Assigned task: Copy each line that contains the string "html", taking them from the material.

Input records:
-------

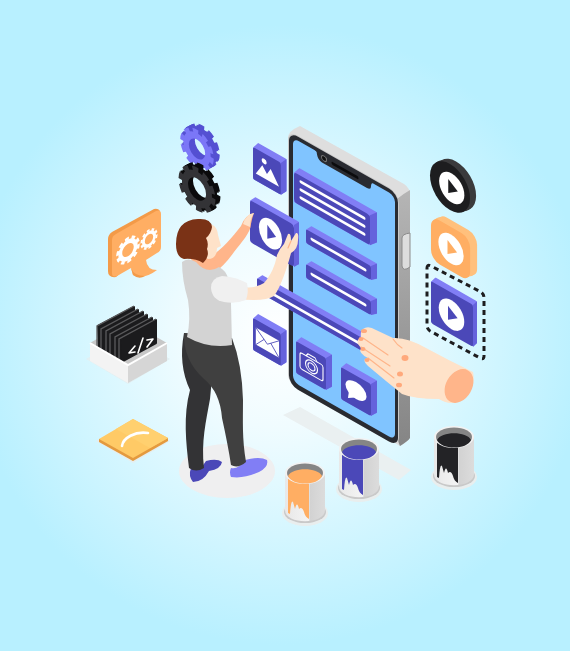
<!DOCTYPE html>
<html lang="en">
<head>
<meta charset="utf-8">
<title>App design illustration</title>
<style>
:root{--sky:#b8f0ff;--violet:#4b48b8;--violet-lit:#817ef5;--violet-mid:#6562dc;--orange:#ffae63;--orange-lit:#ffc07c;--orange-dark:#f39a48;--ink:#1d1d1f;--coal:#404040;--screen:#80c4ff;--skin:#fee2c9;--skin-shade:#ffb58a;--shirt:#d3d3d3;--hair:#7a3216;--steel:#dedede}
html,body{margin:0;height:100%;overflow:hidden;background:var(--sky)}
svg{display:block;width:570px;height:651px}
.violet{fill:var(--violet)}.lit{fill:var(--violet-lit);stroke:var(--violet-lit);stroke-width:2;stroke-linejoin:round}
.mid{fill:var(--violet-mid)}
.white{fill:#fff}.ink{fill:var(--ink)}.orange{fill:var(--orange)}.orange-lit{fill:var(--orange-lit)}.orange-dark{fill:var(--orange-dark)}
.skin{fill:var(--skin)}.shade{fill:var(--skin-shade)}
.line{fill:none;stroke:#fff;stroke-width:3;stroke-linecap:round;stroke-linejoin:round}
.thin{stroke-width:1.1}
.fold{fill:none;stroke:var(--skin-shade);stroke-width:1.2;stroke-linecap:round}
.gear-blue{stroke:#7b77f7}.gear-blue-side{stroke:#5450d2}
.gear-black{stroke:#333336}.gear-black-side{stroke:#0b0b0c}
.gear-white{stroke:#fff}
</style>
</head>
<body>
<svg viewBox="0 0 570 651" role="img" aria-label="A woman arranges interface blocks on a giant phone">
<defs>
<radialGradient id="glow" gradientUnits="userSpaceOnUse" cx="280" cy="335" r="310">
<stop offset="0" stop-color="#fff"/><stop offset=".3" stop-color="#f0fcff"/><stop offset=".65" stop-color="#d4f6ff"/><stop offset="1" stop-color="#b8f0ff"/>
</radialGradient>
<linearGradient id="frame-side" x1="0" y1="0" x2="0" y2="1"><stop offset="0" stop-color="#b5b5b5"/><stop offset="1" stop-color="#858585"/></linearGradient>
<linearGradient id="can-wall"><stop offset="0" stop-color="#e8e8e8"/><stop offset=".6" stop-color="#f4f4f4"/><stop offset=".62" stop-color="#d2d2d2"/><stop offset="1" stop-color="#dcdcdc"/></linearGradient>
<g id="tile">
<path class="lit" d="M1 1 6-6H35V25L29 31H1Z"/><path class="mid" d="M30 0 36-7V25L30 32Z"/><rect class="violet" width="30" height="32" rx="2"/>
</g>
<g id="bar">
<path class="lit" d="M1 1 6-5H70V9L64 13H1Z"/><path class="mid" d="M65 0 71-6V9L65 14Z"/><rect class="violet" width="65" height="14" rx="2"/><path class="line" d="M6 7H59"/>
</g>
<g id="play"><circle class="white" r="14.5"/><path d="M-4-7 7 0-4 7Z"/></g>
<g id="gear" fill="none">
<circle r="14" stroke-width="7"/><circle r="19" stroke-width="5" stroke-dasharray="7 4.94"/>
</g>
<g id="blue-gear" transform="matrix(.78 .45 0 .9 0 0)"><use href="#gear"/></g>
<g id="black-gear" transform="matrix(.86 .49 0 1 0 0)"><use href="#gear"/></g>
<rect id="round-tile" x="-23" y="-22" width="45" height="44" rx="10"/>
<g id="can">
<ellipse cy="22" rx="23" ry="13" fill="#e9eeee"/><ellipse cy="21" rx="21" ry="11" fill="#c9c9c9"/>
<path fill="url(#can-wall)" d="M-20-18V19C-20 34 20 34 20 19V-18Z"/>
<path fill="currentColor" d="M-17-15V22L-15 23Q-14 8-12 11L-10 18Q-8 9-6 18Q-3 15-1 21Q0 26 4 28V-10Z"/>
<ellipse cy="-18" rx="20" ry="11" fill="#f2f2f2"/><ellipse cy="-18" rx="18" ry="9.5" fill="#858585"/>
<path fill="currentColor" d="M-17-15C-13-24 13-24 17-15C13-5-13-5-17-15Z"/>
</g>
<g id="card"><path d="M120 339 156 320V343L121 362Z" fill="#1b1b1d" stroke="#1b1b1d" stroke-width="2" stroke-linejoin="round"/><path d="M119 362V339L156 319" fill="none" stroke="#5a5a5c" stroke-width="1.3"/></g>
</defs>

<rect id="backdrop" width="570" height="651" fill="url(#glow)"/>

<g id="ground-shadows">
<path d="M283 415 300 407 411 470 399 480Z" fill="#eaf0f1"/>
<ellipse cx="227" cy="471" rx="48" ry="27" fill="#efeff0"/>
</g>

<g id="phone">
<path d="M288 138Q288 131 300 126L404 184Q410 188 410 195V437Q410 440 400 446L390 440V200Z" fill="var(--steel)"/>
<path d="M397 199Q403 194 410 190V438Q408 441 400 446Q397 440 397 430Z" fill="url(#frame-side)"/>
<path d="M402 238Q402 234 410 233V267Q403 272 402 266Z" fill="#ddd" stroke="#8b8b8b"/>
<g transform="matrix(1 .57 0 1 288 130)">
<rect width="111" height="254" rx="10" fill="#c9c9c9"/>
<rect x="1" y="1" width="109" height="253" rx="9" fill="#292b31"/>
<rect x="5" y="5" width="102" height="244" rx="6" fill="var(--screen)"/>
<path d="M26 4H86Q83 5 83 9Q83 13 79 13H34Q30 13 29 8Q29 5 26 4Z" fill="#292b31"/>
<circle cx="36" cy="8" r="2.5" fill="#111" stroke="#777"/>
<path d="M45 8H69" stroke="#0b0b0d" stroke-width="3" stroke-linecap="round"/>
</g>
</g>

<g id="screen-blocks">
<g transform="matrix(1 .57 0 1 294 172)">
<path class="lit" d="M1 1 6-6H82V23L75 29H1Z"/><path class="mid" d="M76 0 83-7V23L76 30Z"/><rect class="violet" width="76" height="30" rx="3"/>
<path class="line" d="M7 6H70M7 14H70M7 22H70"/>
</g>
<use href="#bar" transform="matrix(1 .57 0 1 306 229)"/>
<use href="#bar" transform="matrix(1 .57 0 1 306 264)"/>
<g transform="matrix(1 .57 0 1 257 278)">
<path class="lit" d="M1 1 6-5H115V9L108 12H1Z"/><rect class="violet" width="112" height="13" rx="2"/><path class="line" d="M7 7H104"/>
</g>
<g id="camera-tile" transform="matrix(1 .57 0 1 296 341)">
<use href="#tile"/><g class="line thin"><rect x="4" y="9" width="23" height="16" rx="2"/><path d="M10 9 12 6H19L21 9"/><circle cx="15.5" cy="17" r="6"/><circle cx="15.5" cy="17" r="3.5"/></g>
</g>
<g id="chat-tile" transform="matrix(1 .57 0 1 341 367)">
<use href="#tile"/><ellipse class="white" cx="15" cy="15" rx="10.5" ry="8.5"/><path class="white" d="M8 19 7 27 15 22Z"/>
</g>
</g>

<g id="floating-blocks">
<g id="image-tile" transform="matrix(.93 .53 0 1 253 147)">
<use href="#tile"/><path class="white" d="M3 25 10 13 15 19 19 12 28 25Z"/><circle class="white" cx="12" cy="8" r="2.7"/>
</g>
<g id="mail-tile" transform="matrix(.93 .53 0 1 253 318)">
<use href="#tile"/><rect class="white" x="3" y="8" width="25" height="17"/><path d="M3 8 15.5 18 28 8M3 25 12 15M28 25 19 15" fill="none" stroke="var(--violet)" stroke-width=".8"/>
</g>
<g id="video-tile" transform="matrix(1 .57 0 1 250 200)">
<path class="lit" d="M1 1 6-5H48V36L43 40H1Z"/><path class="mid" d="M44 0 49-6V36L44 42Z"/><rect class="violet" width="44" height="42" rx="3"/>
<use href="#play" class="violet" transform="translate(20.5 22) scale(.8 1)"/>
</g>
</g>

<g id="play-buttons">
<g fill="#3a3a3c" transform="matrix(.87 .5 0 1 450 187)">
<circle cx="7" cy="-6" r="23"/><circle cx="5" cy="-4" r="23"/><circle cx="2" cy="-2" r="23"/><circle class="ink" r="23"/><use href="#play" class="ink" x="2"/>
</g>
<g transform="matrix(.87 .5 0 1 451 249)">
<g class="orange-lit"><use href="#round-tile" x="8" y="-7"/><use href="#round-tile" x="6" y="-5"/><use href="#round-tile" x="4" y="-4"/><use href="#round-tile" x="2" y="-2"/></g>
<use href="#round-tile" class="orange"/><use href="#play" class="orange"/>
</g>
<path d="M427 268Q427 264 431 266L481 292Q484 294 484 298V356Q484 360 480 358L430 331Q427 329 427 325Z" fill="none" stroke="#1d1d1f" stroke-width="3" stroke-dasharray="5 4"/>
<g transform="matrix(1 .57 0 1 431 281)">
<path class="lit" d="M1 1 5-5H45V35L41 40H1Z"/><path class="mid" d="M42 0 46-6V36L42 42Z"/><rect class="violet" width="42" height="42" rx="2"/>
<use href="#play" class="violet" transform="translate(20.5 22) scale(.88 1)"/>
</g>
</g>

<g id="gears">
<g class="gear-blue-side"><use href="#blue-gear" x="203" y="145"/><use href="#blue-gear" x="202" y="146"/><use href="#blue-gear" x="201" y="146"/><use href="#blue-gear" x="200" y="147"/><use href="#blue-gear" x="199" y="147"/><use href="#blue-gear" x="198" y="148"/></g>
<use href="#blue-gear" class="gear-blue" x="197" y="149"/>
<g class="gear-black-side"><use href="#black-gear" x="202" y="186"/><use href="#black-gear" x="201" y="187"/><use href="#black-gear" x="200" y="187"/><use href="#black-gear" x="199" y="188"/><use href="#black-gear" x="198" y="188"/></g>
<use href="#black-gear" class="gear-black" x="197" y="189"/>
</g>

<g id="settings-bubble">
<path class="orange-dark" d="M108 239Q108 235 112 232L154 209Q158 208 160 211L130 265 116 277Q108 278 108 271Z"/>
<path class="orange" d="M112 240Q112 236 116 234L156 211Q161 209 161 214V247Q161 251 157 253L146 260Q147 270 157 270Q144 280 133 275L131 268 117 276Q112 278 112 273Z"/>
<path class="orange-dark" d="M131 268Q134 276 145 276Q139 280 133 275Z"/>
<g class="gear-white"><use href="#gear" transform="matrix(.55 -.31 0 .6 128 250)"/><use href="#gear" transform="matrix(.4 -.23 0 .45 149 239)"/></g>
</g>

<g id="code-box">
<path d="M86 359 128 334 170 359 128 384Z" fill="#e2f0f3"/>
<path d="M90 343 128 321 167 343 128 365Z" fill="#c7c7c7"/>
<use href="#card" x="-22" y="-13"/><use href="#card" x="-18" y="-10"/><use href="#card" x="-13" y="-8"/><use href="#card" x="-9" y="-5"/><use href="#card" x="-4" y="-2"/><use href="#card"/>
<path class="line" style="stroke-width:1.6" d="M135 346 129 353 135 352M143 338 138 353M147 340 153 339 147 347"/>
<path d="M90 343 128 365V383L90 361Z" fill="#f3f3f3"/><path d="M128 365 167 343V361L128 383Z" fill="#d6d6d6"/>
<path d="M90 343 128 365 167 343" fill="none" stroke="#fff" stroke-width="2"/>
</g>

<g id="color-tile">
<path d="M96 441 133 419 170 441 133 463Z" fill="#e6eeee"/>
<path d="M99 439V442L133 461 168 441V438Z" fill="#e49a3e"/>
<path d="M99 439 133 419 168 438 133 458Z" fill="#ffca66"/>
<path d="M133 419 168 438 150 448 116 429Z" fill="#ffd06f"/>
<path class="line" style="stroke-width:2.6" d="M122 446C123 438 135 431 148 433"/>
</g>

<g id="woman">
<path class="shade" d="M207 258C218 254 232 238 241 226Q245 215 254 213Q252 218 251 224C251 232 241 243 234 252Q225 265 214 273Z"/>
<path class="skin" d="M243 224Q246 214 254 213Q250 219 250 227Z"/>
<g id="shoes">
<path d="M191 468Q199 473 206 461Q217 458 222 462Q221 469 209 471Q203 482 193 482Q188 476 191 468Z" fill="#4b48b8"/>
<path d="M231 468Q238 470 245 460Q260 456 267 460Q269 467 259 472Q244 479 231 477Q229 472 231 468Z" fill="#817ef5"/>
</g>
<path d="M184 333Q178 365 190 390C183 416 186 442 189 468Q196 473 204 468C201 442 206 421 210 399L212 378 202 335Z" fill="#333335"/>
<path d="M184 333Q183 360 204 379Q220 392 222 418Q228 445 231 465Q238 469 246 462C242 438 243 421 243 400Q242 364 232 338Z" fill="var(--coal)"/>
<path class="shade" d="M189 252 213 250 217 271 196 276Z"/>
<path d="M182 262Q188 257 196 262Q207 275 219 267Q232 273 231 303L232 345Q208 349 187 337Q191 319 188 300Q182 280 182 262Z" fill="var(--shirt)"/>
<path class="skin" d="M203 224Q217 222 218 235L221 246 217 248Q217 259 208 259Q199 256 199 240Z"/>
<path d="M176 244Q176 220 198 219Q211 218 212 227Q211 234 206 238Q209 243 207 249Q210 256 203 263Q195 258 184 259Q176 257 176 244Z" fill="var(--hair)"/>
<path class="skin" d="M238 286Q253 290 264 283C271 275 275 266 277 255Q280 248 284 244L288 234Q291 232 291 241L296 233Q299 232 298 240Q298 249 291 253C288 265 281 287 274 296Q264 302 238 299Z"/>
<path class="fold" d="M291 241 288 248"/>
<path d="M211 288Q211 278 222 276Q236 277 247 283Q249 292 246 300Q236 304 224 302Q212 300 211 288Z" fill="#f0f0f0"/>
</g>

<g id="guiding-hand">
<path class="skin" d="M363 329Q368 325 376 330L393 338Q407 337 426 348Q448 360 473 372Q477 389 459 401Q450 406 439 399Q414 399 402 394L386 381 368 366Q361 359 368 358Q358 353 361 348Q354 340 361 338Q360 332 363 329Z"/>
<ellipse class="shade" cx="459" cy="386" rx="13" ry="18" transform="rotate(30 459 386)"/>
<path class="fold" d="M363 338 388 355M361 347 390 366M368 358 394 378M393 339Q397 345 402 348"/>
<g fill="#ffa97c"><ellipse cx="364" cy="331" rx="3" ry="2"/><ellipse cx="361" cy="339" rx="2.5" ry="2"/><ellipse cx="363" cy="349" rx="2.5" ry="2"/><ellipse cx="367" cy="360" rx="2.5" ry="2"/><ellipse cx="405" cy="358" rx="3.5" ry="3"/><ellipse cx="400" cy="374" rx="3" ry="2.5"/><ellipse cx="399" cy="385" rx="3" ry="2.3"/></g>
</g>

<g id="paint-cans">
<use href="#can" color="#4b48b8" x="359" y="467"/>
<use href="#can" color="#ffae63" x="305" y="491"/>
<use href="#can" color="#232326" x="454" y="455"/>
</g>
</svg>
</body>
</html>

-------

Reply:
<!DOCTYPE html>
<html lang="en">
html,body{margin:0;height:100%;overflow:hidden;background:var(--sky)}
</html>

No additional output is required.